The purpose of the Mahabharata is to administer the philosophy of the Vedas, and therefore within the Mahabharata the summary Veda, known as Bhagavad-gita, was placed. Srila Vyasadeva is the author of all the Vedic literatures, and he is considered an incarnation of Lord Krsna. So Vyasadeva and Lord Krsna, who are both on the transcendental plane, collaborated in doing good to the fallen souls of this age by givingBhagavad-gita, the essence of all Vedic knowledge. It is the first book of spiritual values and contains all the sublime teachings of the Upanisads and the Vedanta-sutra, but in a way that can be assimilated quickly and easily.

Still, Vedic literature must always be understood with the guidance of a bona fide spiritual master or pure devotee. One of the most critical issues to be understood rightly is the identity of Lord Krsna. Although Krsna is repeatedly addressed in the verses of Bhagavad-gita as "Sri Bhagavan" (the Supreme Personality of Godhead), nondevotees often try to dismiss Krsna or relegate Him to minor importance. This gross misinterpretation renders the actual meaning of Bhagavad-gita incomprehensible. Sri Krsna states the conclusion of Bhagavad-gita: "Give up all religion and surrender to Me. I will release you from all the reactions to your sins; do not fear." Without understanding that Krsna is the Supreme Truth and the object of devotion, we miss the Bhagavad-gita's unifying goal.

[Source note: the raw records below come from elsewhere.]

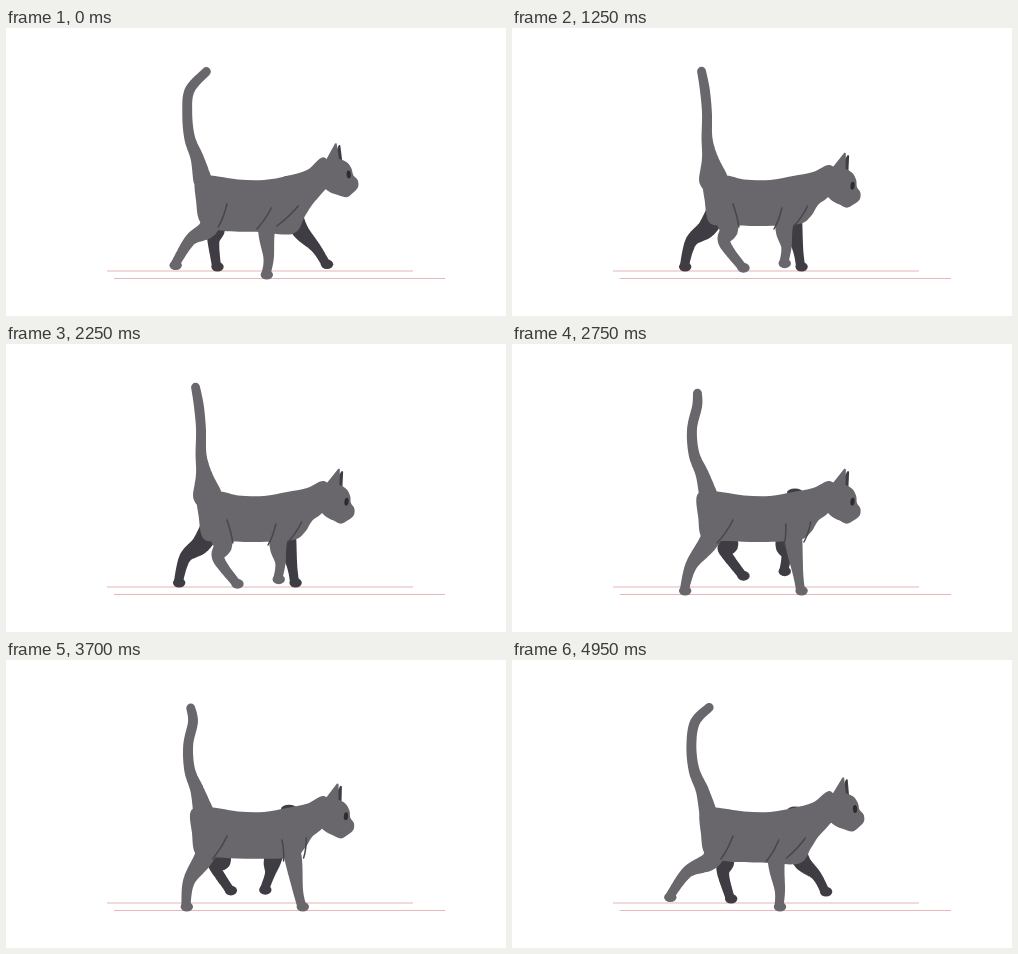
Recreate the animation shown at these times as an HTML page with a canvas. Size 500 by 288 pixels, loop 5 s.

```html
<!DOCTYPE html>
<html lang="en">
<head>
<meta charset="utf-8">
<title>Walking cat</title>
<style>
  html, body { margin: 0; width: 100%; height: 100%; overflow: hidden; background: #fff; }
  canvas { display: block; width: 100vw; height: 100vh; }
</style>
</head>
<body>
<canvas id="stage" width="500" height="288"></canvas>
<script>
const ctx = document.getElementById('stage').getContext('2d');
const POSES = 18, HALF = POSES / 2;
const FUR = '#69666c', SHADE = '#3f3d43', FOLD = '#48464c', GROUND = '#e8b6b6';

// Cosine that peaks at the given pose, n times per stride.
const wave = (pose, mean, amp, peak, n = 1) =>
  mean + amp * Math.cos(2 * Math.PI * n * (pose - peak) / POSES);

// Quick forward flick around the zero pose, slow return.
function flick(pose, zero, a, b) {
  const t = 2 * Math.PI * (pose - zero) / POSES;
  return -a * Math.sin(t) - b * Math.sin(2 * t);
}

// Share of a step done since the start pose; above 1 once it is over.
const since = (pose, start, length) => ((pose - start + 2 * POSES) % POSES) / length;

// Joints of a hind leg: the paw slides back on the ground, then swings forward.
function hindLeg(pose, floor) {
  const u = since(pose, 16.5, 9), swing = u < 1;
  const x = swing ? 153 + 69 * u + 50 * u * Math.sin(Math.PI * u) : 222 - 69 * (u - 1);
  const y = floor - (swing ? 9.5 * (1 - u ** 4) : 0);
  return {
    knee: [wave(pose, 206, 11, 5.5), 200],
    ankle: [x + flick(pose, 2, 14.5, 6.4), y - 25],
    paw: [x, y]
  };
}

function foreLeg(pose, floor) {
  const u = since(pose, 2, 7.5), swing = u < 1;
  const x = swing ? 245 + 76 * u * u * (3 - 2 * u) : 321 - 54 * (u - 1);
  const y = floor - (swing ? 12 * Math.sin(Math.PI * u) : 0);
  return {
    knee: [wave(pose, 277, 18, 10.3), 201],
    ankle: [x - 1.5 + flick(pose, 6, 7.5, 2.5), y - 16],
    paw: [x, y]
  };
}

const spline = (a, b, c, d, u) =>
  b + u * ((c - a) + u * ((2 * a - 5 * b + 4 * c - d) + u * (3 * (b - c) + d - a))) / 2;

// Rounded limb through points [x, y, radius].
function limb(points, color) {
  const steps = 24, at = i => points[Math.max(0, Math.min(points.length - 1, i))];
  ctx.beginPath();
  for (let i = 0; i < points.length - 1; i++) {
    for (let s = 0; s <= steps; s++) {
      const [x, y, r] = [0, 1, 2].map(k =>
        spline(at(i - 1)[k], at(i)[k], at(i + 1)[k], at(i + 2)[k], s / steps));
      ctx.moveTo(x + r, y);
      ctx.arc(x, y, r, 0, 7);
    }
  }
  ctx.fillStyle = color;
  ctx.fill();
}

// Smooth closed shape.
function blob(points, color) {
  const n = points.length, at = i => points[(i + n) % n];
  ctx.beginPath();
  ctx.moveTo(...points[0]);
  for (let i = 0; i < n; i++) {
    const [a, b, c, d] = [at(i - 1), at(i), at(i + 1), at(i + 2)];
    ctx.bezierCurveTo(b[0] + (c[0] - a[0]) / 6, b[1] + (c[1] - a[1]) / 6,
                      c[0] - (d[0] - b[0]) / 6, c[1] - (d[1] - b[1]) / 6, c[0], c[1]);
  }
  ctx.fillStyle = color;
  ctx.fill();
}

function oval(x, y, rx, ry, color) {
  ctx.beginPath();
  ctx.ellipse(x, y, rx, ry, 0, 0, 7);
  ctx.fillStyle = color;
  ctx.fill();
}

function ear(a, tip, b, color) {
  ctx.beginPath();
  ctx.moveTo(...a);
  ctx.lineTo(...tip);
  ctx.lineTo(...b);
  ctx.closePath();
  ctx.fillStyle = ctx.strokeStyle = color;
  ctx.lineWidth = 2;
  ctx.lineJoin = 'round';
  ctx.fill();
  ctx.stroke();
}

function crease(x1, y1, x2, y2) {
  ctx.strokeStyle = FOLD;
  ctx.lineWidth = 1.5;
  ctx.lineCap = 'round';
  ctx.beginPath();
  ctx.moveTo(x1, y1);
  ctx.quadraticCurveTo((x1 + x2) / 2 + 1.5, (y1 + y2) / 2 + 1, x2, y2);
  ctx.stroke();
}

function ground(x1, x2, y) {
  ctx.fillStyle = GROUND;
  ctx.fillRect(x1, y, x2 - x1, 1);
}

function drawLeg({ knee, ankle, paw }, root, kneeR, ankleR, color) {
  limb([root, [...knee, kneeR], [...ankle, ankleR], [...paw, 4.5]], color);
  oval(paw[0] + 1, paw[1] + .3, 6.2, 4.8, color);
}
const drawHind = (leg, color) => drawLeg(leg, [207, 180, 11], 9.5, 6, color);
const drawFore = (leg, color) => drawLeg(leg, [leg.knee[0] / 2 + 140, 181, 9], 8.6, 5.2, color);

// The sway runs up the tail; the tip whips twice per stride.
function drawTail(pose, back) {
  const tip = [wave(pose, wave(pose, 191.5, 6, 1.5), 4, .6, 2),
               wave(pose, wave(pose, 46.5, 6, 11), 4.5, 7.3, 2)];
  const thick = back - 188;
  limb([
    [...tip, 4.5],
    [wave(pose, 189, 6, 7.5), 62, 5],
    [wave(pose, 187.5, 9, 6.7), 85, 5],
    [wave(pose, 188.5, 7.5, 6.5), 110, 5.5],
    [wave(pose, 194, 4.5, 6.5), 130, 4.5 + thick * .13],
    [back / 2 + 94, 151, thick / 2 + 1]
  ], FUR);
}

function drawHead(x, y, tilt) {
  ctx.save();
  ctx.translate(x, y);
  ctx.rotate(tilt * Math.PI / 180);
  ear([-23, -20], [-16, -36], [-15, -19], SHADE);
  ear([-31, -20], [-19.5, -38], [-18, -20], FUR);
  blob([[-34, -17], [-28, -22], [-18, -23], [-10, -19.5], [-5.5, -13], [-4, -6], [0, -1],
        [0, 6], [-6, 12], [-12, 15.5], [-20, 13], [-29, 9], [-36, 0]], FUR);
  oval(-8.5, -7, 2.1, 4, '#2c2b30');
  ctx.restore();
}

function draw(pose) {
  const other = pose + HALF;
  const dip = wave(pose, 0, 1, 5, 2);
  const back = wave(pose, 209.5, 6.5, 7);
  const rump = wave(pose, 189.5, 3.5, 4);
  const nose = [wave(pose, 349.8, 2, 8.5, 2), 159 + 6.5 * dip];
  const hind = hindLeg(pose, 246.5), fore = foreLeg(pose, 246.5);

  ctx.fillStyle = '#fff';
  ctx.fillRect(0, 0, 500, 288);
  ground(101, 407, 242.5);
  ground(108, 439, 250);

  drawHind(hindLeg(other, 238.5), SHADE);
  drawFore(foreLeg(other, 238.5), SHADE);
  oval(283, wave(pose, 152.5, 4, 5), 8, 4, SHADE);

  drawTail(pose, back);
  blob([[rump - .5, 150], [back, 147.5], [232, 151.5], [258, 152], [281, 148],
        [301, 143 + dip], [318, 133 + 4 * dip], [328, 150], [317, 166 + 2 * dip],
        [306, 177], [299, 188], [287, 201 - 5 * dip], [250, 201 - 3 * dip],
        [217, 200 - 3 * dip], [rump + 5, 195], [rump, 173]], FUR);
  drawHind(hind, FUR);
  drawFore(fore, FUR);
  drawHead(...nose, 1 + 5 * dip);

  const knee = hind.knee[0], elbow = fore.knee[0];
  crease(221, 176, knee + 10, 199);
  crease(elbow * .4 + 161, 180, elbow - 10, 201);
  crease(elbow * .3 + 214, 178, elbow + 10, 198);
}

// Eighteen poses a second, shown on a 50 ms clock.
const start = performance.now();
function run() {
  const tick = Math.floor((performance.now() - start) % 1000 / 50);
  draw(Math.floor((tick * 9 + 5) / 10));
  requestAnimationFrame(run);
}
run();
</script>
</body>
</html>
```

Although Bhagavad-gita is the essence of Mahabharata, set within the epic like a jewel within a ring, the activities of the Pandavas take up more verses than the direct activities of Krsna. This is in tune with Vyasadeva's intent: to give his readers interesting instructions that bring them to the level of understanding Bhagavad-gita. Yet whenever Krsna does appear in the Mahabharata, we should understand that He is the same Supreme Person who speaks the Bhagavad-gita. The Pandavas never misunderstood Krsna to be an ordinary person, and neither should we. But commentators throw doubt on some of Krsna's activities in theMahabharata, such as His advising Maharaja Yudhisthira to tell a lie.

When Krsna asked His devotee Yudhisthira to lie, Yudhisthira hesitated because he had never told a lie. Krsna was testing His devotee, and only because of Yudhisthira's ultimate surrender to Krsna did he keep his reputation as a pure devotee of the Lord. Krsna is the Supreme Personality of Godhead, and all His actions are absolute. When to the mundane vision He appears to steal butter from the householders in Vrndavana, when He dances at night with the gopis, or when He asks Yudhisthira to transcend ordinary morality, these are all lila, or pastimes, of the Supreme Lord. They are not acts that can be imitated.

In presenting Mahabharata, Vyasadeva intended to give spiritual instruction, and yet he was criticized by his spiritual master, Narada, for his undue emphasis on ordinary topics. Narada said that human beings already have a strong inclination to act for sense gratification, and if this is sanctioned by religion, then it will be a great disservice to humanity and to God.

Narada therefore advised Vyasa to compile another scripture, which would be free of all material forms of religion, and which could elevate people to pure love of God. Vyasadeva then meditated and received the divine vision for describing the ultimate Vedic scripture, Srimad-Bhagavatam.

In an age where time is short and we cannot pore over voluminous scriptures, we should concentrate on scriptures that can elevate us directly to pure love of God. Bhagavad-gita, the essence of Mahabharata, will serve this purpose excellently. For further study, Srimad-Bhagavatam gives us the full pastimes and teachings of Lord Krsna. And when we find time to read the Mahabharata, it should be with an understanding that Krsna is the Supreme Lord. Having understood this conclusion from the Bhagavad-gita, we can then enjoy readings or theatrical renditions of Mahabharata, provided they are performed by those who know the conclusion of the Vedic literature. – Satsvarupa Dasa Goswami